It may not be widely-known but the big 3 search engines -- Google, Yahoo! and Bing -- have established procedures for removing natural search results on the basis of the Digital Millennium Copyright Act (DMCA). That's good news for brand owners: if consumers can't find infringing websites via the search engines, they're less likely to come across them at all... more

NJ Man Arrested for Domain Name Theft and Sale on eBay

A man from the northern New Jersey area was charged and arrested for stealing a domain name belonging to the owners of P2P.com. According to reports, he allegedly transferred the ownership of the domain name to himself and succeeded in reselling it on eBay to a professional basketball player Mark Madsen of the Los Angeles Clippers. more

WIPO: Disregard TLD in Trademark Dispute

There is a Dutch website which regularly publishes comments on rulings of the World Intellectual Property Organization (WIPO) Arbitration, Dutch court cases, and similar things. They have a newsletter which reports over the latest cases. It is really meant for people who are into the legal aspects of domain names. In the July "nieuwsbrief" newsletter, there was a remark (in Dutch) about a case that the top level ".nl" suffix to the name should not be considered relevant. more

USA: Court Leaves FCC With Discretion to Regulate Special Access Circuits

On Friday, the decision to deregulate "special access" circuits was upheld.
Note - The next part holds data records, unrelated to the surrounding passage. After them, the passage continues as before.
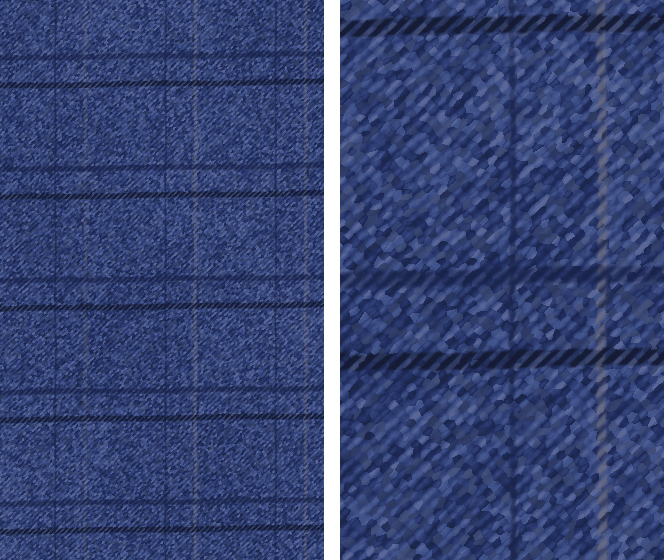
Left: the whole. Right: its middle third, enlarged.
This texture is drawn by a Shadertoy shader. Its source:

```glsl
// Blue worsted twill with a windowpane check: paired dark weft bands crossed by
// thin dark and pale warp stripes. Stretched cellular noise makes the yarn floats,
// a diagonal sine makes the twill ribs, and layered sines add slow wear.
#define REPEAT vec2(0.1967, 0.1990)    // check size, in canvas heights
#define WARP_DARK_X 0.0990
#define WARP_PALE_X 0.1523
#define WEFT_NAVY_Y 0.1042
#define WEFT_BLACK_Y 0.0547
#define WEFT_TILT 0.0130
#define RIB_PITCH 0.0066
#define RIB_ANGLE 0.76                  // ribs rise to the right
#define FLOAT_SIZE vec2(0.0058, 0.0038) // yarn float: along and across the rib
#define GRAIN 0.74
#define WEAR 0.075

const vec3 DEEP   = vec3(0.105, 0.148, 0.285);
const vec3 SHADOW = vec3(0.120, 0.170, 0.360);
const vec3 BASE   = vec3(0.182, 0.242, 0.452);
const vec3 LIGHT  = vec3(0.255, 0.325, 0.545);
const vec3 BLOOM  = vec3(0.350, 0.400, 0.590);
const vec3 GREY   = vec3(0.215, 0.263, 0.415);
const vec3 NAVY   = vec3(0.095, 0.135, 0.290);
const vec3 BLACK  = vec3(0.080, 0.105, 0.205);
const vec3 PALE   = vec3(0.430, 0.430, 0.500);

vec2 hash2(vec2 p) {
    vec3 q = fract(p.xyx * vec3(0.1031, 0.1030, 0.0973));
    q += dot(q, q.yzx + 33.33);
    return fract((q.xx + q.yz) * q.zy);
}

// Cellular noise: x = distance to the nearest point, yz = that cell's random pair
vec3 cellular(vec2 p) {
    vec2 cell = floor(p);
    vec3 nearest = vec3(9.0);
    for (int j = -1; j <= 1; j++)
    for (int i = -1; i <= 1; i++) {
        vec2 id = cell + vec2(i, j);
        vec2 rnd = hash2(id + 300.0);
        float d = length(id + 0.15 + 0.7 * rnd - p);
        if (d < nearest.x) nearest = vec3(d, hash2(id + 357.0));
    }
    return nearest;
}

// Coverage of a line repeated every period
float stripe(float x, float offset, float period, float halfWidth, float soft) {
    float d = abs(mod(x - offset + 0.5 * period, period) - 0.5 * period);
    return 1.0 - smoothstep(halfWidth - soft, halfWidth + soft, d);
}

// Slow unevenness of the cloth, about -1 to 1
float wear(vec2 p) {
    return 0.5 * sin(9.0 * p.x + 5.0 * p.y + 1.0)
         + 0.3 * sin(17.0 * p.y - 11.0 * p.x)
         + 0.2 * sin(41.0 * p.x + 2.0 * sin(13.0 * p.y));
}

vec3 yarnRamp(float t) {
    vec3 c = mix(DEEP, SHADOW, smoothstep(-0.05, 0.14, t));
    c = mix(c, BASE, smoothstep(0.14, 0.45, t));
    c = mix(c, LIGHT, smoothstep(0.43, 0.68, t));
    return mix(c, BLOOM, smoothstep(0.70, 0.95, t));
}

void mainImage(out vec4 fragColor, in vec2 fragCoord) {
    vec2 p = fragCoord / iResolution.y;
    float soft = max(0.7 / iResolution.y, 0.0011);

    // Twill frame: x runs along the ribs, y across them
    float c = cos(RIB_ANGLE), s = sin(RIB_ANGLE);
    vec2 twill = vec2(c * p.x + s * p.y, c * p.y - s * p.x);
    vec3 yarn = cellular(twill / FLOAT_SIZE);
    float ribPhase = 6.2832 * twill.y / RIB_PITCH + 0.9 * (yarn.y - 0.5);
    float rib = 0.5 + 0.5 * sin(ribPhase);

    // Ground cloth
    float tone = 0.47 + GRAIN * (yarn.y - 0.5) + 0.34 * (rib - 0.5)
               + 0.30 * (0.42 - yarn.x) + WEAR * wear(p);
    vec3 color = yarnRamp(tone);
    color = mix(color, GREY, 0.65 * smoothstep(0.70, 0.92, yarn.z));

    // Warp stripes wander by a fraction of a thread and vary between repeats
    float warpX = p.x + 0.0006 * sin(31.0 * p.y) + 0.0012 * (rib - 0.5);
    float paleIndex = floor((p.x - WARP_PALE_X) / REPEAT.x + 0.5);
    float paleStrength = 0.80 + 0.20 * sin(2.2 * paleIndex - 1.3);
    float warpDark = stripe(warpX, WARP_DARK_X, REPEAT.x, 0.0017, soft);
    float warpPale = stripe(warpX, WARP_PALE_X, REPEAT.x, 0.0027, soft);
    color = mix(color, NAVY, warpDark * (0.40 + 0.40 * yarn.z));
    color = mix(color, PALE, warpPale * paleStrength * (0.15 + 0.65 * rib));

    // Weft bands: soft navy above, then black broken into slanted dashes
    float weftY = p.y - WEFT_TILT * (p.x - 0.29)
                + 0.0008 * sin(23.0 * p.x + 6.0 * p.y) + 0.0018 * (yarn.y - 0.5);
    float weftNavy = stripe(weftY, WEFT_NAVY_Y, REPEAT.y, 0.0048, 1.5 * soft);
    float weftBlack = stripe(weftY, WEFT_BLACK_Y, REPEAT.y, 0.0050, soft);
    color = mix(color, NAVY, weftNavy * (0.42 + 0.42 * (1.0 - rib)));
    color = mix(color, BLACK, weftBlack * (0.35 + 0.62 * smoothstep(0.2, 0.8, 1.0 - rib)));

    fragColor = vec4(color, 1.0);
}
```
The case had been brought by the Ad Hoc Committee, a long standing body of large business users, one of the main categories of buyers of high capacity leased lines to interconnect business premises. more

Privacy Commissioner Finds Facebook Violating Canadian Privacy Law

The Office of the Privacy Commissioner of Canada has released its long-awaited finding in the complaint against Facebook on a variety of privacy grounds. The complaint was launched by CIPPIC in May 2008 (note that I am an advisor to CIPPIC but had no involvement in this complaint). The case marks an important step in assessing how Canadian privacy law addresses social media with the Commissioner identifying some significant concerns. Moreover, as the case potentially heads to court, it will be closely watched to see whether the findings can be enforced against a global social media power like Facebook. more

Mahmoud Ahmadinejad and the Globally Protected Marks List (GPML)

At first blush, Mahmoud Ahmadinejad and the Globally Protected Marks List (GPML) do not seem to have anything in common. The first is a politician of debated repute that is seeking to quell disputes over the legitimacy of his election. The second is a recommendation that seeks to protect trademark owners and consumers from an explosion of infringement and source confusion that could be wrought by the introduction of new Top-Level Domains (TLDs). However, upon a closer analysis, they do share one common flaw: both have arguably failed to appropriately prioritize the right to free speech... more